Pictures paired with source code:
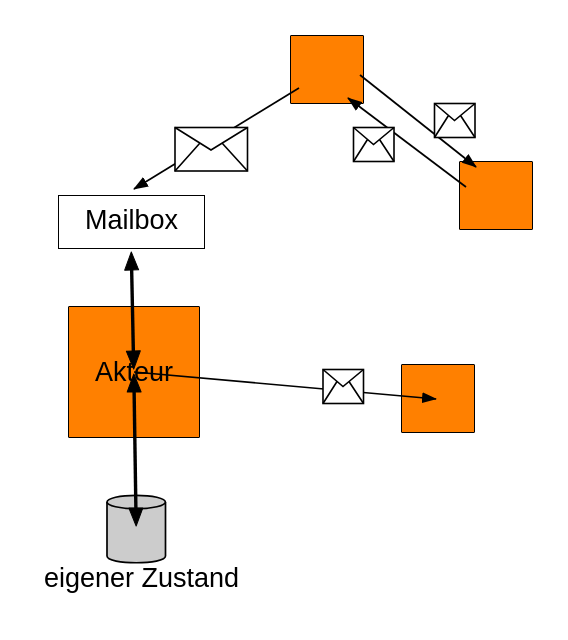
<!DOCTYPE html>
<html lang="de">
<head>
<meta charset="utf-8">
<title>Aktorenmodell</title>
<style>
  :root {
    --actor: #ff8000;
    --store: #cccccc;
    --paper: #ffffff;
    --ink: #000000;
  }
  * { box-sizing: border-box; }
  html, body { margin: 0; overflow: hidden; background: var(--paper); }
  .diagram {
    position: relative;
    width: 568px;
    height: 640px;
    overflow: hidden;
    background: var(--paper);
    color: var(--ink);
    font: 27px/30px "Liberation Sans", Arial, sans-serif;
  }
  .node {
    position: absolute;
    display: flex;
    align-items: center;
    justify-content: center;
    border: 1.8px solid var(--ink);
  }
  .actor { width: 74px; height: 69px; background: var(--actor); border-radius: 1px; }
  .actor-top { left: 290px; top: 35px; }
  .actor-right { left: 459px; top: 161px; }
  .actor-target { left: 401px; top: 364px; }
  .actor-main { left: 68px; top: 306px; width: 132px; height: 132px; }
  .mailbox { left: 58px; top: 195px; width: 147px; height: 54px; padding-bottom: 5px; background: var(--paper); }
  .state-label { position: absolute; left: 44px; top: 563px; white-space: nowrap; }
  .connections { position: absolute; inset: 0; }
  .store { fill: var(--store); stroke: var(--ink); stroke-width: 1.7; }
  .message-path { stroke: var(--ink); stroke-width: 1.7; marker-end: url(#arrow); }
  .access-path { stroke: var(--ink); stroke-width: 3.4; marker-start: url(#arrow-heavy); marker-end: url(#arrow-heavy); }
  .envelope { fill: var(--paper); stroke: var(--ink); stroke-width: 1.6; }
</style>
</head>
<body>
<main class="diagram">
  <div class="node actor actor-top"></div>
  <div class="node actor actor-right"></div>
  <div class="node actor actor-target"></div>
  <div class="node mailbox">Mailbox</div>
  <div class="node actor actor-main">Akteur</div>
  <div class="state-label">eigener Zustand</div>

  <svg class="connections" width="568" height="640" viewBox="0 0 568 640" aria-hidden="true">
    <defs>
      <marker id="arrow" markerUnits="userSpaceOnUse" markerWidth="15" markerHeight="11" refX="14" refY="5.5" orient="auto">
        <path d="M0 0L15 5.5L0 11Z"/>
      </marker>
      <marker id="arrow-heavy" markerUnits="userSpaceOnUse" markerWidth="20" markerHeight="16" refX="9" refY="8" orient="auto-start-reverse">
        <path d="M1 1L19 8L1 15Z" stroke="#000" stroke-width="1" stroke-linejoin="round"/>
      </marker>
      <g id="envelope-small">
        <rect width="40.5" height="34"/>
        <path d="M0 0L20 17L40.5 0M0 34L14 12M40.5 34L26 12" fill="none"/>
      </g>
    </defs>

    <g class="store">
      <path d="M107 502V556C107 565 165.500 565 165.500 556V502"/>
      <ellipse cx="136.2" cy="502" rx="29.2" ry="6.700"/>
    </g>

    <line class="message-path" x1="299" y1="88" x2="134" y2="189"/>
    <line class="message-path" x1="360" y1="75" x2="476" y2="167"/>
    <line class="message-path" x1="466" y1="187" x2="348" y2="98"/>
    <line class="message-path" x1="134" y1="372" x2="436" y2="399"/>
    <line class="access-path" x1="131.5" y1="262" x2="133.5" y2="359"/>
    <line class="access-path" x1="134" y1="384" x2="136" y2="516"/>

    <g class="envelope">
      <g>
        <rect x="175" y="127.500" width="72.500" height="43.500"/>
        <path d="M175 127.500L211 150L247.500 127.500M175 171L200 143M247.500 171L222 143" fill="none"/>
      </g>
      <use href="#envelope-small" x="434.500" y="103.500"/>
      <use href="#envelope-small" x="353.500" y="127.500"/>
      <use href="#envelope-small" x="323" y="369.500"/>
    </g>
  </svg>
</main>
</body>
</html>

The task: Apart from its pictures, the data is to be repeated exactly.

Result for this exercise:
<!DOCTYPE html>
<html lang="de">
<head>
<meta charset="utf-8">
<title>Aktorenmodell</title>
<style>
  :root {
    --actor: #ff8000;
    --store: #cccccc;
    --paper: #ffffff;
    --ink: #000000;
  }
  * { box-sizing: border-box; }
  html, body { margin: 0; overflow: hidden; background: var(--paper); }
  .diagram {
    position: relative;
    width: 568px;
    height: 640px;
    overflow: hidden;
    background: var(--paper);
    color: var(--ink);
    font: 27px/30px "Liberation Sans", Arial, sans-serif;
  }
  .node {
    position: absolute;
    display: flex;
    align-items: center;
    justify-content: center;
    border: 1.8px solid var(--ink);
  }
  .actor { width: 74px; height: 69px; background: var(--actor); border-radius: 1px; }
  .actor-top { left: 290px; top: 35px; }
  .actor-right { left: 459px; top: 161px; }
  .actor-target { left: 401px; top: 364px; }
  .actor-main { left: 68px; top: 306px; width: 132px; height: 132px; }
  .mailbox { left: 58px; top: 195px; width: 147px; height: 54px; padding-bottom: 5px; background: var(--paper); }
  .state-label { position: absolute; left: 44px; top: 563px; white-space: nowrap; }
  .connections { position: absolute; inset: 0; }
  .store { fill: var(--store); stroke: var(--ink); stroke-width: 1.7; }
  .message-path { stroke: var(--ink); stroke-width: 1.7; marker-end: url(#arrow); }
  .access-path { stroke: var(--ink); stroke-width: 3.4; marker-start: url(#arrow-heavy); marker-end: url(#arrow-heavy); }
  .envelope { fill: var(--paper); stroke: var(--ink); stroke-width: 1.6; }
</style>
</head>
<body>
<main class="diagram">
  <div class="node actor actor-top"></div>
  <div class="node actor actor-right"></div>
  <div class="node actor actor-target"></div>
  <div class="node mailbox">Mailbox</div>
  <div class="node actor actor-main">Akteur</div>
  <div class="state-label">eigener Zustand</div>

  <svg class="connections" width="568" height="640" viewBox="0 0 568 640" aria-hidden="true">
    <defs>
      <marker id="arrow" markerUnits="userSpaceOnUse" markerWidth="15" markerHeight="11" refX="14" refY="5.5" orient="auto">
        <path d="M0 0L15 5.5L0 11Z"/>
      </marker>
      <marker id="arrow-heavy" markerUnits="userSpaceOnUse" markerWidth="20" markerHeight="16" refX="9" refY="8" orient="auto-start-reverse">
        <path d="M1 1L19 8L1 15Z" stroke="#000" stroke-width="1" stroke-linejoin="round"/>
      </marker>
      <g id="envelope-small">
        <rect width="40.5" height="34"/>
        <path d="M0 0L20 17L40.5 0M0 34L14 12M40.5 34L26 12" fill="none"/>
      </g>
    </defs>

    <g class="store">
      <path d="M107 502V556C107 565 165.500 565 165.500 556V502"/>
      <ellipse cx="136.2" cy="502" rx="29.2" ry="6.700"/>
    </g>

    <line class="message-path" x1="299" y1="88" x2="134" y2="189"/>
    <line class="message-path" x1="360" y1="75" x2="476" y2="167"/>
    <line class="message-path" x1="466" y1="187" x2="348" y2="98"/>
    <line class="message-path" x1="134" y1="372" x2="436" y2="399"/>
    <line class="access-path" x1="131.5" y1="262" x2="133.5" y2="359"/>
    <line class="access-path" x1="134" y1="384" x2="136" y2="516"/>

    <g class="envelope">
      <g>
        <rect x="175" y="127.500" width="72.500" height="43.500"/>
        <path d="M175 127.500L211 150L247.500 127.500M175 171L200 143M247.500 171L222 143" fill="none"/>
      </g>
      <use href="#envelope-small" x="434.500" y="103.500"/>
      <use href="#envelope-small" x="353.500" y="127.500"/>
      <use href="#envelope-small" x="323" y="369.500"/>
    </g>
  </svg>
</main>
</body>
</html>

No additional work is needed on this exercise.